Long before it launched the likes of the Q7 and Q5, Audi’s most practical model was the All Road. Essentially an A4 with more bits, upgraded suspension, and an estate wagon configuration, the All Road first appeared in 1999, and remains as one of the few all-wheel-drive wagons on the market. Subaru has dropped its Legacy wagon, so that leaves the new BMW 3-series Touring, the Mercedes E-class, and possibly the Cadillac CTS, but North American buyers don’t seem to be too keen on AWD station wagons, as Jaguar found out to its chagrin with the X-Type a few years back. As far as AWD wagons go, there isn’t much out there.
Sort of makes sense. If you want the sure-footedness of all-wheel-drive, with extra carrying capacity, the logical choice would be an SUV of some type. More elbow room and a more practical body configuration. Station wagons remain a very small niche market in Canada, and Audi’s All Road is not one of the company’s best sellers.
But that doesn’t make it any less an Audi. All the things that you like about this company are here in abundance: smooth and robust engine, unimpeachable assembly quality, superior ergonomics, refined styling, and, of course, full-time all-wheel-drive. The All Road has Audi’s ubiquitous Quattro set-up mated to an eight-speed automatic with Tiptronic. No CVT here, thank you very much.
And a word about the name. At first glance, “All Road” seems kind of vague and ambivalent. But, if you think about it, this car’s drivetrain is designed to handle any road you can throw at it. Not off-road, but on-road. So this is not a bush beast, by any stretch and prefers its travelling surfaces to be graded and preferably smooth. OK then.
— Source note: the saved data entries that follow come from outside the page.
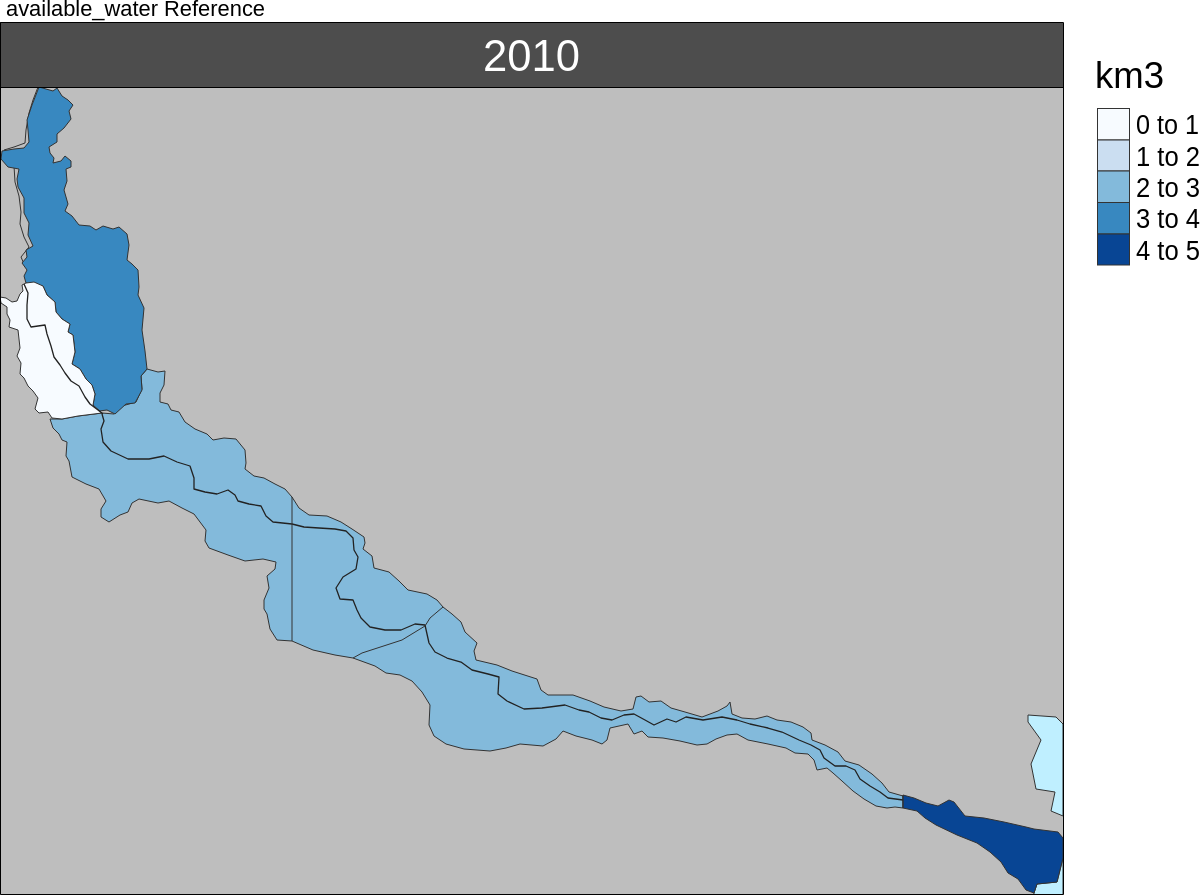
<!DOCTYPE html>
<html lang="en">
<head>
<meta charset="utf-8">
<title>available_water Reference 2010</title>
<style>
:root {
  --land: #bebebe;
  --strip: #4d4d4d;
  --sea: #bfefff;
  --ink: #000;
  --border: #333;
  --class-0: #f7fbff;
  --class-1: #cbdef1;
  --class-2: #83badb;
  --class-3: #3888c0;
  --class-4: #084594;
}
html, body { margin: 0; background: #fff; overflow: hidden; }
svg { display: block; width: 1200px; height: 895px; font-family: "Liberation Sans", Arial, sans-serif; }
.basin { stroke: var(--border); stroke-width: 1; stroke-linejoin: round; }
.line { fill: none; stroke: var(--border); stroke-width: 1; stroke-linejoin: round; }
.river { stroke: #222; stroke-width: 1.3; }
.c0 { fill: var(--class-0); }
.c1 { fill: var(--class-1); }
.c2 { fill: var(--class-2); }
.c3 { fill: var(--class-3); }
.c4 { fill: var(--class-4); }
.sea { fill: var(--sea); }
.frame { fill: none; stroke: var(--ink); }
.legend rect { stroke: var(--border); }
</style>
</head>
<body>
<svg viewBox="0 0 1200 895" role="img" aria-label="Map of available water by river basin, 2010">
  <defs>
    <clipPath id="map-area"><rect x="0" y="87" width="1063" height="808"/></clipPath>
  </defs>
  <rect width="1200" height="895" fill="#fff"/>
  <text x="6" y="15.5" font-size="22" textLength="259" lengthAdjust="spacingAndGlyphs">available_water Reference</text>

  <rect x="0" y="22" width="1063" height="65" fill="var(--strip)"/>
  <text x="531.5" y="71" font-size="44" fill="#fff" text-anchor="middle" textLength="97" lengthAdjust="spacingAndGlyphs">2010</text>
  <rect x="0" y="87" width="1063" height="808" fill="var(--land)"/>

  <g id="basins" clip-path="url(#map-area)">
    <path class="basin sea" d="M1028 715L1056 717L1063 724V816L1051 811L1055 792L1036 789L1031 764L1041 740L1028 722Z"/>
    <path class="basin sea" d="M1034 893L1037 884L1057 882L1063 858V895H1034Z"/>

    <path class="line" d="M38 87L33 100L29 113L26 130L25 143L14 147L4 150M14 166L15 182L19 196L21 212L20 224L24 237L29 247L21 257L24 264"/>

    <path id="middle-basins" class="basin c2" d="M50 419L62 419L78 416L102 413L114 414L122 406L136 402L142 389L141 376L147 369L158 372L165 371L164 385L160 393V402L168 404L171 410L179 412L185 422L195 429L207 434L213 440L224 438L236 439L245 450L246 463L245 469L254 476L264 478L275 484L285 489L292 497L299 508L309 515L327 516L341 522L352 529L364 537L365 543L363 549L372 556L374 568L389 572L399 581L408 590L427 594L437 600L443 607L452 614L461 622L465 632L477 643L474 651L476 660L497 665L512 671L537 679L541 690L548 695L573 695L590 701L604 707L621 711L633 709L636 697L641 696L649 702L661 701L671 708L685 712L702 717L718 711L727 706L730 702L732 714L742 718L755 719L767 716L777 720L791 722L803 727L811 733L812 740L825 745L838 752L845 761L859 765L872 774L882 783L889 792L903 796V808L895 807L887 808L876 806L864 799L853 791L842 781L833 773L827 768L817 770L814 760L808 754L795 753L786 748L768 744L748 740L737 734L727 735L716 739L707 744L697 745L680 741L663 738L648 737L642 731L634 734L628 724L610 728L607 740L602 744L592 740L576 736L563 731L556 739L543 746L520 744L506 748L490 751L464 749L446 744L434 736L429 725L430 705L422 692L412 681L400 675L386 673L375 666L353 658L335 655L313 650L292 641L277 640L270 629L267 614L264 609V600L269 588L267 576L275 569L276 562L263 559L245 561L228 555L209 548L205 541L206 530L194 514L182 508L169 501L158 503L139 499L132 503L128 512L120 515L109 522L101 517L101 509L106 501L99 489L86 484L72 477L69 461L66 456L67 442L62 440L59 434L53 428Z"/>

    <path id="upper-east-basin" class="basin c3" d="M39 87L46 89L53 91L57 88L62 96L68 100L73 105L69 111L71 119L64 128L57 134V142L49 147L50 153L54 158L53 163L61 161L65 156L71 161V167L66 169L67 181L64 190L68 204L65 211L72 216L79 225L90 226L96 230L103 226L113 229L119 227L127 234L129 245L127 260L132 264L138 270L139 287L138 295L144 308L142 330L145 351L147 369L141 376L142 390L135 403L126 404L115 414L107 410L99 411L93 405L95 394L92 385L86 379L80 369L72 364L75 352L73 335L68 332L70 324L62 319L56 312L55 302L47 295L43 286L26 283L24 276L27 270L22 263L27 257L26 250L33 246L28 235L29 223L24 213V198L18 187L17 179L19 169L8 167L1 159L2 151L14 149L24 148L29 142L28 130L27 120L32 105Z"/>

    <path id="upper-west-basin" class="basin c0" d="M26 283L34 282L43 286L47 295L55 302L56 312L62 319L70 324L68 332L73 335L75 352L72 364L80 369L86 379L92 385L95 394L93 405L102 413L78 416L62 419L52 418L48 412L39 413L35 409L38 398L33 391L28 386L24 378L20 374L21 363L17 356L20 348L18 330L9 327L10 320L7 314V307L1 303L0 297L6 298L12 302L17 301L20 294L23 291L22 285Z"/>

    <path id="lower-basin" class="basin c4" d="M903 795L914 798L926 803L938 806L949 800L954 802L965 816L984 818L1004 822L1026 827L1034 829L1058 832L1063 838V858L1057 882L1037 884L1034 893L1026 890L1018 879L1008 873L1001 862L990 852L977 843L957 835L936 825L925 818L917 811L903 808Z"/>

    <g id="rivers" class="line river">
      <path d="M24 284L28 293L27 305V319L31 327L38 326L45 325L47 334L51 346L54 357L60 365L65 373L71 381L79 386L85 397L90 404L98 410L103 414"/>
      <path d="M102 414L104 421L101 429L103 442L111 451L128 459L149 459L164 456L177 462L190 466L194 478V489L205 492L217 494L228 490L235 495L238 501L249 504L261 506L266 516L273 522L292 524L304 527L319 528L335 529L346 531L353 538L354 550L358 557L356 569L343 577L336 588L340 599L353 600L357 610L361 618L370 627L385 630L401 630L415 624L425 625L429 643L435 652L447 658L461 662L472 670L488 674L499 677L498 694L507 701L524 709L542 708L565 705L579 710L589 712L601 718L612 720L624 715L634 714L645 720L654 725L667 719L676 722L686 717L703 720L722 717L737 720L750 724L768 728L782 732L799 740L811 745L820 750L824 758L835 766L846 766L855 770L860 779L870 786L880 792L888 798L903 800"/>
    </g>
    <path class="line" d="M292 497V641M353 658L362 653L402 640L425 626L430 618L443 607M903 795V808"/>
  </g>

  <path class="frame" d="M0.500 22.500H1063.500V894.500H0.500ZM0 87.500H1063"/>

  <g class="legend">
    <text x="1095" y="88" font-size="36" textLength="69" lengthAdjust="spacingAndGlyphs">km3</text>
    <rect class="c0" x="1097.500" y="108.500" width="32" height="31.500"/>
    <rect class="c1" x="1097.500" y="140" width="32" height="31"/>
    <rect class="c2" x="1097.500" y="171" width="32" height="31.500"/>
    <rect class="c3" x="1097.500" y="202.500" width="32" height="31.500"/>
    <rect class="c4" x="1097.500" y="234" width="32" height="31"/>
    <g font-size="27">
      <text x="1136" y="134" textLength="63" lengthAdjust="spacingAndGlyphs">0 to 1</text>
      <text x="1136" y="165.500" textLength="64" lengthAdjust="spacingAndGlyphs">1 to 2</text>
      <text x="1136" y="197" textLength="64" lengthAdjust="spacingAndGlyphs">2 to 3</text>
      <text x="1136" y="228" textLength="64" lengthAdjust="spacingAndGlyphs">3 to 4</text>
      <text x="1136" y="259.500" textLength="64" lengthAdjust="spacingAndGlyphs">4 to 5</text>
    </g>
  </g>
</svg>
</body>
</html>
Power is provided by a 2.0 litre four cylinder that develops 211 horsepower. With a 1765 kilogram curb weight, the all Road isn’t going to set any speed records, but Audi is claiming a 0 to 100 km/h time of over six seconds, with an electronically governed top end of 209 km/h. Highway cruising is this car’s forte’; not being flung through tight turns or drifted through corners. If those are your priorities, Audi has other models you may be interested in.
No; with the All Road, you put the dog in the back, make sure the kids are buckled up, grab a cappuccino and head for the nearest park. If there’s a little gravel on the way in, no problem….but this is genteel transportation. And for those who care about these things, the All Road has a 750-kilogram towing capacity.
Inside, you’ve got 782 litres of luggage capacity. Comparatively, the BMW 3-series offers 495 litres. But the 3-series has more horsepower, although both of these models have identical torque outputs and both require premium grade gas. With a 61-litre fuel tank, at today’s fuel prices, I reckon that’s about $90 – $100 per fill-up, depending upon where you live.
Still, the All Road has a kind of built-in smoothness and refinement that distinguishes it from the Bimmer. That doesn’t make it a better automobile, but I have always found Audis to be a more relaxed driving experience than comparable BMWs. Less Teutonic and definitely more comfortable.
A few things about the All Road that kind of annoy me. One: push-button start. Unnecessary and pointless. A key will work just fine here. Two: electronic parking brake. Again, what was wrong with the tried and true lever type brake? This is an automatic and most folks probably don’t even use the parking brake any way. Three: too much plastic trim around the wheel wells and on the front fascia. This last item wouldn’t be a deal-breaker for me, but it looks kind of tacky and cheap…..like some backyard customizer decided to just kind of glue them on.
Being an Audi and with a starting price in the mid-$40,000 range, the All Road comes well-kitted. Standard equipment includes leather interior, heated front seats, cruise control, a massive power sunroof, and satellite radio. If you want a few extras, such as adaptive cruise control or a navi system, you have to order them….these two are options, as are rear side airbags ($500) and a tire pressure monitor display ($350). Step up to either the Premium or Premium Plus models and you get a few goodies such as automatic range adjustment headlights, a power tailgate, and a “3 zone” climate control system. By the time the dust settles, you can drop 50 large on this one, no problem. And, as an aside, Audi’s web page is surely one of the least informative and most poorly designed sites I’ve ever come across. Don’t look for meaningful info here, because you’ll just get the run- around and drive yourself crazy. What a mess.
AT A GLANCE
Base Price: $49,700; as tested: $50,450
Engine: 2.0 litre four cylinder
Horsepower: 211 hp @ 4300 rpm
Torque: 258 ft. lb. @ 1500 – 4200 rpm
Transmission: Eight-speed automatic
Fuel economy: (litres/100 km): 10.4 city; 7.4 hwy. Premium gas.
Alternatives: BMW 3-Series Touring, Mercedes E-Class Wagon, Cadillac CTS Sport Wagon.